In jail for profanity

In July 2014, Rokudenashiko was arrested by the police. They ransacked his home and confiscated all of his works that were used as evidence. He is accused of showing profanity by sending a 3D scan of their vulva to about thirty people.

In reality, it was simply the artistic rewards sent to the crowdfunding participants to help make the kayak vulva a reality.

A judicial system separate from modern tools

In Japan, the judicial system is particularly harsh and detention conditions can be very harsh, especially for women.

Police detention can last up to 22 days and the principle of presumption of innocence is not as strong as in France. Rokudenashiko also says the police lied to her so she wouldn’t call a lawyer.

During the preparation of the report, the artist also reports on the absurdity of the situation: the police are terribly embarrassed to utter the term “deficiency” and they hardly manage to reread the deposit without stammering. Furthermore, despite many explanations, no one seems to understand the concept of crowdfunding.

Complicated media handling

After spending a busy week in prison and being treated like a criminal by the Japanese media that posted her photo, Rokudenashiko shows up freely thanks to the support of her admirers. A second arrest and trial later, she was finally found not guilty in 2017.

To expose her situation and denounce the ridiculousness of such a legal extremity for an artistic project, she published a manga entitled The Art of the Vulva, an Obscenity? in which she tells her story and her project.

Plus, she finally succeeded in her kayak vulva project!

The paradox of Article 75 of the Criminal Code

This story is necessary to understand the paradox of sexual representation in Japan. Rokudenashiko himself asks the question: How is it that sex toys with the image of the vagina are over-the-counter, but artistic representation is a problem?

The same applies to religious festivals. As we mentioned in the preamble, the Kanamara Matsuri brings together thousands of people every year. On this occasion, many derivatives with the image of penises are sold and they blend perfectly with the decor without shocking the Japanese.

In Japan, Article 75 of the Criminal Code punishes anyone who distributes or sells material classified as “obscene”. There is Article 21 which guarantees freedom of expression and officially prohibits censorship. However, this article is inconsistent with Article 75. In addition, the precise definition of profanity is often a legal issue.
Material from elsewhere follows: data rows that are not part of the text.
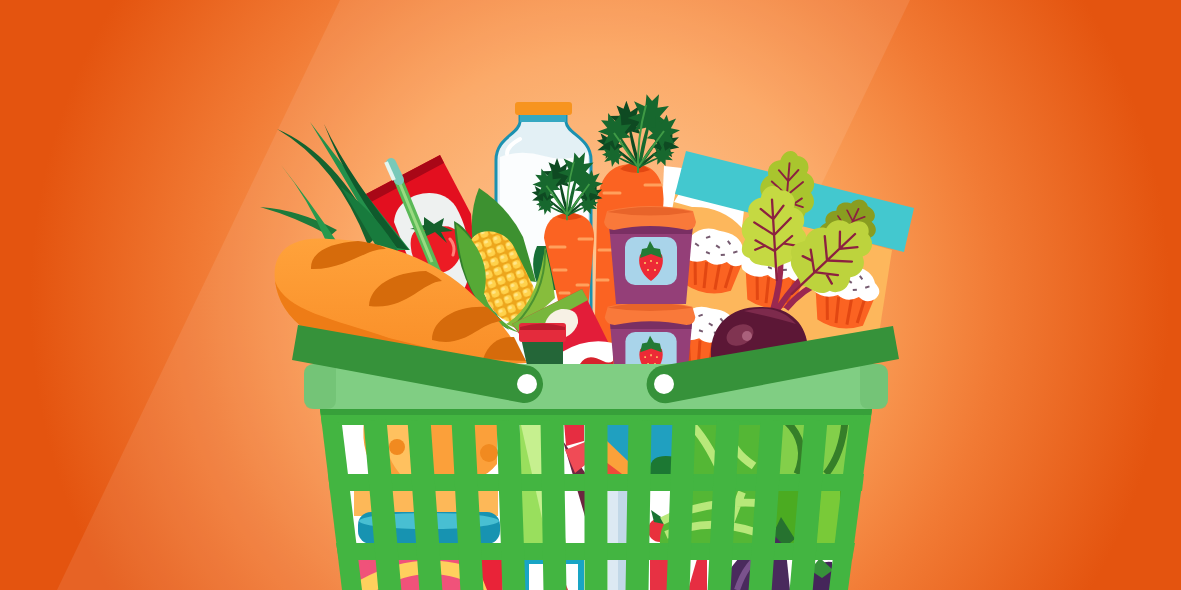
<!DOCTYPE html>
<html lang="en">
<head>
<meta charset="utf-8">
<title>Grocery basket banner</title>
<style>
:root{--basket:#43b541;--rim:#80ce83;--rim-low:#6fc173;--handle:#36923a;--shade:#37a03a;--carrot:#fb6322;--carrot-dark:#e24712;--leaf:#17682e;--leaf-dark:#0e4a22;--bread:#fb962e;--bread-cut:#d66b0b;--bread-low:#ee7c16;--plum:#943f78;--plum-dark:#7a2f63;--lid:#f9793a;--sky:#43c8cf;--box:#fdb75c;--red:#e5122a;--chard:#bdd33d;--vein:#8c2140;--beet:#5c1736;--white:#fff}
html,body{margin:0;height:100%;overflow:hidden}
.banner{position:relative;width:1181px;height:590px;overflow:hidden}
.banner svg{display:block}
</style>
</head>
<body>
<main class="banner">
<svg width="1181" height="590" viewBox="0 0 1181 590" role="img" aria-label="Green shopping basket filled with groceries">
<defs>
  <radialGradient id="glow" gradientUnits="userSpaceOnUse" cx="600" cy="300" r="570">
    <stop offset="0" stop-color="#ffc48c"/><stop offset=".42" stop-color="#fba35c"/><stop offset=".7" stop-color="#f17a34"/><stop offset="1" stop-color="#e4540f"/>
  </radialGradient>
  <linearGradient id="crust" x1="0" y1="0" x2="0" y2="1"><stop offset="0" stop-color="#ffa23b"/><stop offset="1" stop-color="#f98d26"/></linearGradient>
  <pattern id="kernels" width="10" height="10" patternUnits="userSpaceOnUse" patternTransform="rotate(-20)">
    <rect width="10" height="10" fill="#eda61c"/><rect x="1" y="1" width="8" height="8" rx="3" fill="#ffd24c"/><rect x="2" y="2" width="4" height="3" rx="1.5" fill="#ffe78c"/>
  </pattern>
  <path id="frond" d="M0 0C-1 -12 -1 -20 0 -30L-8 -26L-6 -33L-15 -34L-7 -39L-13 -47L-4 -45L-5 -54L0 -50L4 -56L5 -46L13 -49L8 -40L16 -36L7 -33L9 -26L2 -30C2 -20 2 -10 2 0Z"/>
  <g id="carrot-top">
    <g fill="var(--leaf-dark)"><use href="#frond" transform="rotate(-52) scale(.9)"/><use href="#frond" transform="rotate(50) scale(.9)"/><use href="#frond" transform="rotate(-14) scale(1.2)"/></g>
    <g fill="var(--leaf)"><use href="#frond" transform="rotate(12) scale(1.35)"/><use href="#frond" transform="rotate(-33) scale(1.1)"/><use href="#frond" transform="rotate(34) scale(1.1)"/><use href="#frond" transform="rotate(-66) scale(.7)"/><use href="#frond" transform="rotate(64) scale(.7)"/></g>
    <path d="M0 6C-1 -20 2 -40 8 -62M0 0L-24 -34M0 0L26 -36" fill="none" stroke="#3f9a45" stroke-width="2"/>
  </g>
  <g id="strawberry">
    <rect x="-26" y="-24" width="52" height="48" rx="10" fill="#a9d4ea"/>
    <path d="M0 20C-9 14 -14 3 -11 -6Q-6 -12 0 -8Q6 -12 11 -6C14 3 9 14 0 20Z" fill="#ed2a36"/>
    <path d="M0 -7L-11 -3L-9 -12L-4 -13L-1 -20L3 -13L9 -12L11 -3Z" fill="#237a35"/>
    <path d="M-6 1v2M0 -1v2M6 1v2M-3 8v2M4 8v2" stroke="#ffd36a" stroke-width="1.5"/>
  </g>
  <g id="cup">
    <path d="M609 224H693L686 304H616Z" fill="var(--plum)"/>
    <path d="M609 222H693L692 234H610Z" fill="var(--plum-dark)"/>
    <path d="M607 211Q650 201 693 211L696 222Q695 230 687 230Q650 222 614 230Q605 229 604 222Z" fill="var(--lid)"/>
    <path d="M607 212Q650 202 693 212Q650 219 607 212Z" fill="#e8642a"/>
    <use href="#strawberry" x="651" y="261"/>
  </g>
  <g id="muffin">
    <path d="M-30 0L-23 35Q0 46 23 35L32 0Z" fill="var(--carrot)"/>
    <path d="M-17 8L-13 34M-5 10L-4 36M8 10L7 36M21 8L17 33" stroke="var(--carrot-dark)" stroke-width="3"/>
    <path d="M-32 6Q-38 -6 -25 -13Q-14 -27 3 -23Q24 -23 29 -9Q39 -1 31 7Q23 13 15 7Q4 15 -6 8Q-20 15 -32 6Z" fill="var(--white)"/>
    <path d="M-19 -7l4 2M-9 -14l4 -2M2 -8l4 2M13 -14l3 3M20 -3l4 -2M-7 0l4 1M8 1l4 -1" stroke="#765b70" stroke-width="2"/>
  </g>
  <g id="chard-leaf">
    <path d="M0 48C-8 42 -24 46 -28 34C-40 30 -35 18 -31 12C-39 0 -30 -12 -25 -14C-29 -29 -16 -35 -11 -35C-7 -50 6 -51 11 -42C25 -41 28 -28 24 -21C37 -16 36 -2 31 4C41 16 33 28 26 30C23 44 8 42 0 48Z"/>
    <path d="M0 62L1 -32M0 28L-20 14M0 28L20 12M0 9L-20 -7M1 9L20 -9M1 -9L-12 -22M1 -9L13 -24M-10 21L-21 25M10 20L22 23" fill="none" stroke="var(--vein)" stroke-width="2.5" stroke-linecap="round"/>
  </g>
  <clipPath id="basket-inside"><path d="M322 410H870L846 590H344Z"/></clipPath>
  <clipPath id="above-rim"><rect width="1181" height="370"/></clipPath>
</defs>

<g id="background">
  <rect width="1181" height="590" fill="url(#glow)"/>
  <path d="M340 0H910L627 590H57Z" fill="#fff" opacity=".09"/>
</g>

<g id="groceries" clip-path="url(#above-rim)">
  <g id="milk-bottle">
    <path d="M520 114H566V122C567 134 591 138 591 160V370H496V160C496 138 519 134 520 122Z" fill="#e3f0f5" stroke="#1b91b0" stroke-width="3"/>
    <path d="M500 157Q520 149 544 156T588 152V370H500Z" fill="#fbfdfe"/>
    <path d="M507 154Q507 146 520 139" fill="none" stroke="#fff" stroke-width="4" stroke-linecap="round"/>
    <rect x="520" y="114" width="46" height="8" fill="#35a8c2"/>
    <rect x="515" y="102" width="57" height="13" rx="3" fill="#f7941f"/>
  </g>

  <g id="muffin-box">
    <path d="M664 166L682 168L672 212L662 212Z" fill="#fff"/>
    <path d="M676 190L892 250L879 334L860 370H640L672 210Z" fill="var(--box)"/>
    <path d="M680 192L744 210L742 228Q722 206 692 207L674 202Z" fill="#fff"/>
    <path d="M686 151L914 208L904 252L675 194Z" fill="var(--sky)"/>
    <use href="#muffin" transform="translate(713 253) rotate(8)"/>
    <use href="#muffin" transform="translate(775 268) rotate(8)"/>
    <use href="#muffin" transform="translate(845 288) rotate(8)"/>
    <use href="#muffin" transform="translate(706 331) rotate(6)"/>
  </g>

  <g id="tomato-packet">
    <path d="M366 194L440 155L471 214L478 300L420 290Z" fill="#e30f1f"/>
    <path d="M366 194L440 155L444 163L371 202Z" fill="#a90717"/>
    <path d="M394 222C396 193 440 182 456 207C475 240 474 289 456 297L416 278Z" fill="#eef1f0"/>
    <path d="M411 248C408 228 424 224 435 229C450 221 465 232 462 250C459 266 446 276 433 272C420 269 412 261 411 248Z" fill="#ec1b24"/>
    <path d="M435 232L418 240L425 230L410 229L424 225L424 217L434 224L444 218L442 226L453 231L441 232L447 243Z" fill="#15612c"/>
    <path d="M450 239Q456 246 453 255" fill="none" stroke="#ff8277" stroke-width="3" stroke-linecap="round"/>
  </g>

  <g id="toothbrush">
    <path d="M398 179L437 273" stroke="#5ab957" stroke-width="9" stroke-linecap="round"/>
    <path d="M398 179L432 262" stroke="#9ada82" stroke-width="3"/>
    <path d="M391 163L399 180" stroke="#78c9b9" stroke-width="10" stroke-linecap="round"/>
    <path d="M386 162L394 180" stroke="#e4f5ef" stroke-width="4"/>
  </g>

  <g id="spring-onions">
    <path d="M260 207Q300 210 337 230L330 236Q296 217 260 207Z" fill="#1d7a3b"/>
    <path d="M281 165Q311 203 337 242L325 239Q309 200 281 165Z" fill="#28994d"/>
    <path d="M277 129Q336 154 377 236L368 245Q337 164 277 129Z" fill="#14632f"/>
    <path d="M310 122Q350 175 410 250L386 250Q353 192 310 122Z" fill="#23904b"/>
    <path d="M324 124Q350 179 409 250L397 248Q350 190 324 124Z" fill="#0f5a2c"/>
    <path d="M341 187Q378 215 400 254L376 246Z" fill="#187b3d"/>
  </g>

  <g id="carrots">
    <path d="M597 212C597 184 606 164 632 164C657 163 666 183 663 208L645 370H594Z" fill="var(--carrot)"/>
    <path d="M620 169Q634 157 650 170Q635 176 620 169Z" fill="var(--carrot-dark)"/>
    <path d="M604 193h16M645 185h16M599 250h14M597 280h11" stroke="#ffa05c" stroke-width="3" stroke-linecap="round"/>
    <use href="#carrot-top" x="638" y="167"/>
    <path d="M537 246Q528 266 540 290H560V246Z" fill="#176f37"/>
    <path d="M544 238C545 220 556 213 569 213C586 213 595 223 594 240L588 310Q573 340 560 310Z" fill="var(--carrot)"/>
    <path d="M557 217Q569 208 582 217Q569 223 557 217Z" fill="var(--carrot-dark)"/>
    <path d="M550 247h15M579 239h13M554 270h12M577 285h11M560 293h9" stroke="#ffa05c" stroke-width="3" stroke-linecap="round"/>
    <use href="#carrot-top" transform="translate(567 215) scale(.86)"/>
  </g>

  <g id="corn">
    <path d="M479 188Q508 207 523 237L536 282L480 274Q464 224 479 188Z" fill="#3d9130"/>
    <path d="M454 221Q484 237 486 302L509 330Q458 300 454 221Z" fill="#327f2c"/>
    <path d="M469 248C470 226 503 226 514 247L538 296C540 324 509 331 495 312C480 290 468 267 469 248Z" fill="url(#kernels)"/>
    <path d="M456 224Q493 255 484 294Q493 319 520 333Q464 318 456 224Z" fill="#56a936"/>
    <path d="M545 247Q553 280 555 298L520 330L506 324Q537 306 545 247Z" fill="#87bd3c"/>
    <path d="M545 250Q546 292 516 324" fill="none" stroke="#4a9230" stroke-width="2"/>
  </g>

  <g id="meal-packet">
    <path d="M512 324L582 289L613 352V370H545Z" fill="#e31d39"/>
    <path d="M512 324L582 289L588 300L522 336Z" fill="#78b63c"/>
    <path d="M544 330Q545 313 561 309Q579 308 578 323Q573 339 552 340Z" fill="#f7f1e5"/>
    <path d="M562 352Q587 337 613 343V370H562Z" fill="#fff"/>
    <path d="M580 364Q587 352 603 361Q609 364 613 361V370H580Z" fill="#d6232d"/>
  </g>

  <g id="yogurt-cups">
    <use href="#cup" transform="translate(9.8 102) scale(.985 .97)"/>
    <use href="#cup"/>
  </g>

  <g id="beetroot">
    <path d="M777 310Q796 281 819 262M773 310Q785 270 778 234M786 309Q801 290 828 278" fill="none" stroke="#9a2850" stroke-width="6"/>
    <use href="#chard-leaf" transform="translate(850 226) rotate(24) scale(.75 .6)" fill="#899d20"/>
    <use href="#chard-leaf" transform="translate(787 188) rotate(4) scale(.78)" fill="#a9c52e"/>
    <use href="#chard-leaf" transform="translate(773 227) rotate(-4) scale(.92 .86)" fill="#c5d942"/>
    <use href="#chard-leaf" transform="translate(833 254) rotate(46) scale(.93)" fill="var(--chard)"/>
    <path d="M711 358C709 326 730 306 762 307C792 307 807 326 808 349L800 370H711Z" fill="var(--beet)"/>
    <path d="M744 311Q777 302 796 324Q776 318 744 311Z" fill="#7d2a4c"/>
    <ellipse cx="740" cy="335" rx="14" ry="10" fill="#803451" transform="rotate(-25 740 335)"/><circle cx="747" cy="336" r="5" fill="#aa617c"/>
  </g>

  <g id="bread">
    <path d="M275 281C271 247 297 236 329 239C384 240 436 260 473 295Q506 324 527 363L410 370L306 329C290 317 278 304 275 281Z" fill="url(#crust)"/>
    <path d="M275 281C285 311 334 319 389 338L490 363L390 355L306 330Q279 311 275 281Z" fill="var(--bread-low)"/>
    <path d="M311 269C310 253 328 243 358 241Q381 244 386 249C366 248 346 270 311 269Z" fill="var(--bread-cut)"/>
    <path d="M369 306C370 286 393 272 426 271Q438 277 442 281C422 282 406 311 369 306Z" fill="var(--bread-cut)"/>
    <path d="M432 340C432 318 459 305 487 307L502 321C478 323 466 349 432 340Z" fill="var(--bread-cut)"/>
    <path d="M483 359Q491 336 514 337L526 361Z" fill="var(--bread-cut)"/>
  </g>

  <g id="sauce-jar">
    <path d="M521 338H563V370H528Z" fill="#246638"/>
    <rect x="519" y="323" width="47" height="19" rx="3" fill="#e42b3c"/><path d="M520 327Q543 320 565 327V330H520Z" fill="#b91b2d"/>
  </g>
</g>

<g id="basket-contents" clip-path="url(#basket-inside)">
  <rect x="320" y="409" width="552" height="181" fill="#fff"/>
  <path d="M364 420H497V464Q484 480 475 474H380Q360 458 364 420Z" fill="#fba03a"/>
  <path d="M387 420H412V474H400Q380 450 387 420Z" fill="#ffc15f"/>
  <circle cx="397" cy="447" r="8" fill="#f18a20"/><circle cx="489" cy="453" r="9" fill="#f18a20"/>
  <path d="M354 489H498V516H354Z" fill="#fdb858"/>
  <rect x="358" y="512" width="142" height="32" rx="13" fill="#1793b1"/><ellipse cx="429" cy="521" rx="70" ry="8" fill="#48bfd2"/>
  <path d="M358 559H504V590H358Z" fill="#f0527a"/>
  <path d="M360 580Q430 541 500 580V590H484Q430 558 377 590H360Z" fill="#ffd05d"/>
  <path d="M475 560H502V590H487Z" fill="#e92338"/>
  <path d="M520 410H548L566 545H520Z" fill="#99df5d"/><path d="M540 410L565 545H548L521 425Z" fill="#c6f08f"/>
  <path d="M563 410H584V441L566 446Z" fill="#e62d41"/><path d="M563 441L586 474V520Z" fill="#6b2640"/><path d="M565 450L585 442V465L575 473Z" fill="#f04b56"/>
  <path d="M524 559H584V590H524Z" fill="#19a5c5"/><path d="M529 564H578V590H529Z" fill="#fff"/><path d="M545 565L556 559L568 590H545Z" fill="#e42a3a"/>
  <path d="M606 410H674V474H606Z" fill="#20a0c0"/><path d="M606 440L630 463V474H606Z" fill="#fba13a"/><path d="M606 462L622 474H606Z" fill="#ee4b39"/>
  <path d="M608 491H629V590H608Z" fill="#dce9f3"/><path d="M618 491H629V590H618Z" fill="#c2d8e8"/>
  <path d="M650 467Q652 453 675 457V474H650Z" fill="#1c7833"/>
  <circle cx="660" cy="530" r="12" fill="#e8313d"/><path d="M651 510L674 526L654 522Z" fill="#1a7433"/>
  <path d="M650 559H672V590H650Z" fill="#e73143"/><path d="M688 590L697 559H707V590Z" fill="#e62e42"/>
  <path d="M677 410H765V545H660Q658 515 690 507Q677 480 677 410Z" fill="#54b735"/>
  <path d="M688 421Q706 438 722 474M735 420Q720 443 754 466M662 521Q701 500 760 503M666 535Q707 516 755 532M742 492L722 544" fill="none" stroke="#b8e87a" stroke-width="8"/>
  <path d="M770 410H850V474H776Z" fill="#83cf4a"/><path d="M786 421Q810 444 797 474M845 421Q842 454 826 474" fill="none" stroke="#357f29" stroke-width="7"/>
  <path d="M776 490H842V544H776Z" fill="#4bab21"/><path d="M821 490H840V544H816Z" fill="#79ca38"/>
  <path d="M720 590Q735 546 784 532L790 590Z" fill="#4a2a5d"/><path d="M737 590Q748 556 774 548" fill="none" stroke="#7a528d" stroke-width="6"/>
  <path d="M773 534L781 517L795 539L785 547Z" fill="#26722f"/>
  <path d="M808 590Q812 559 832 562V590Z" fill="#45265a"/><path d="M810 570L820 558L833 570L822 578Z" fill="#37923a"/>
</g>

<g id="basket">
  <g id="lattice" fill="var(--basket)">
    <path d="M320 409H872L870 425H322Z"/>
    <path d="M320 409L342 425L362 590H342Z"/>
    <path d="M872 409L849 425L829 590H848Z"/>
    <path d="M328 474H864L862 491H330Z"/>
    <path d="M336 543H855L852 560H339Z"/>
    <path d="M375 420L390 592M419 420L431 592M463 420L472 592M508 420L514 592M552 420L555 592M596 420V592M640 420L637 592M684 420L678 592M728 420L719 592M772 420L760 592M816 420L801 592" stroke="var(--basket)" stroke-width="23"/>
    <path d="M320 409H872L871 415H321Z" fill="var(--shade)"/>
  </g>
  <g id="rim">
    <rect x="304" y="364" width="584" height="45" rx="10" fill="var(--rim)"/>
    <path d="M304 374Q304 364 314 364H336V400Q336 409 326 409H314Q304 409 304 399ZM888 374Q888 364 878 364H860V400Q860 409 870 409H878Q888 409 888 399Z" fill="var(--rim-low)" opacity=".7"/>
  </g>
  <g id="handles">
    <path d="M298 325L530 366A19 19 0 0 1 523 403L292 360Z" fill="var(--handle)"/>
    <path d="M893 326L899 359L668 403A19 19 0 0 1 660 366Z" fill="var(--handle)"/>
    <circle cx="527" cy="384" r="10" fill="var(--white)"/><circle cx="664" cy="384" r="10" fill="var(--white)"/>
  </g>
</g>
</svg>
</main>
</body>
</html>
Fortunately, Rokudenashiko’s lack of conviction can also be explained by a 2008 case law. This allows an exception to show pubic hair and genitals when it comes to an artistic result.

Jurisdiction and Marketing: The Best Enemies

In addition, the laws on pornography are in stark contrast to the particularly productive sexual marketing in Japan.

To distract censorship, the pornographic industry is forced to use “masks” on the genitals. It is therefore common to find black rectangles as hiding places in hentais or erotic magazines and pixelation in video formats.

In a country where the pornographic industry has annual sales of nearly € 4.3 billion and is second in the world after the US, these laws can quickly appear paradoxical.

Humility and Japanese culture

This paradox is not only felt in the criminal code. While Japanese humility precludes kissing in public, nudity in public bread is common.

This contradiction can also be felt in pop culture: who has never read manga with female characters in embarrassing situations or victims of explicit sexual innuendos? In many classic shônens there are also heroines of exaggerated proportions (who, by the way, sometimes cause significant nosebleeds).

For example, the mangas by Ken Akamatsu (Love Hina, Negima!) Particularly reveal this situation. In any volume, one of the heroines must necessarily lose her clothes, and most often for completely absurd reasons.

Obviously, the fan service is primarily used as a selling point and a means of making the reader laugh. However, it has become so systematic that no one would dare cry sexism if punished to sound like a boomer at best, an ignorant, despicable manga culture at worst.

Although mentalities tend to change due to art and less and less sexualized depictions of women, it will still be a long way to go before mentalities in relation to depicting female sexual attributes evolve.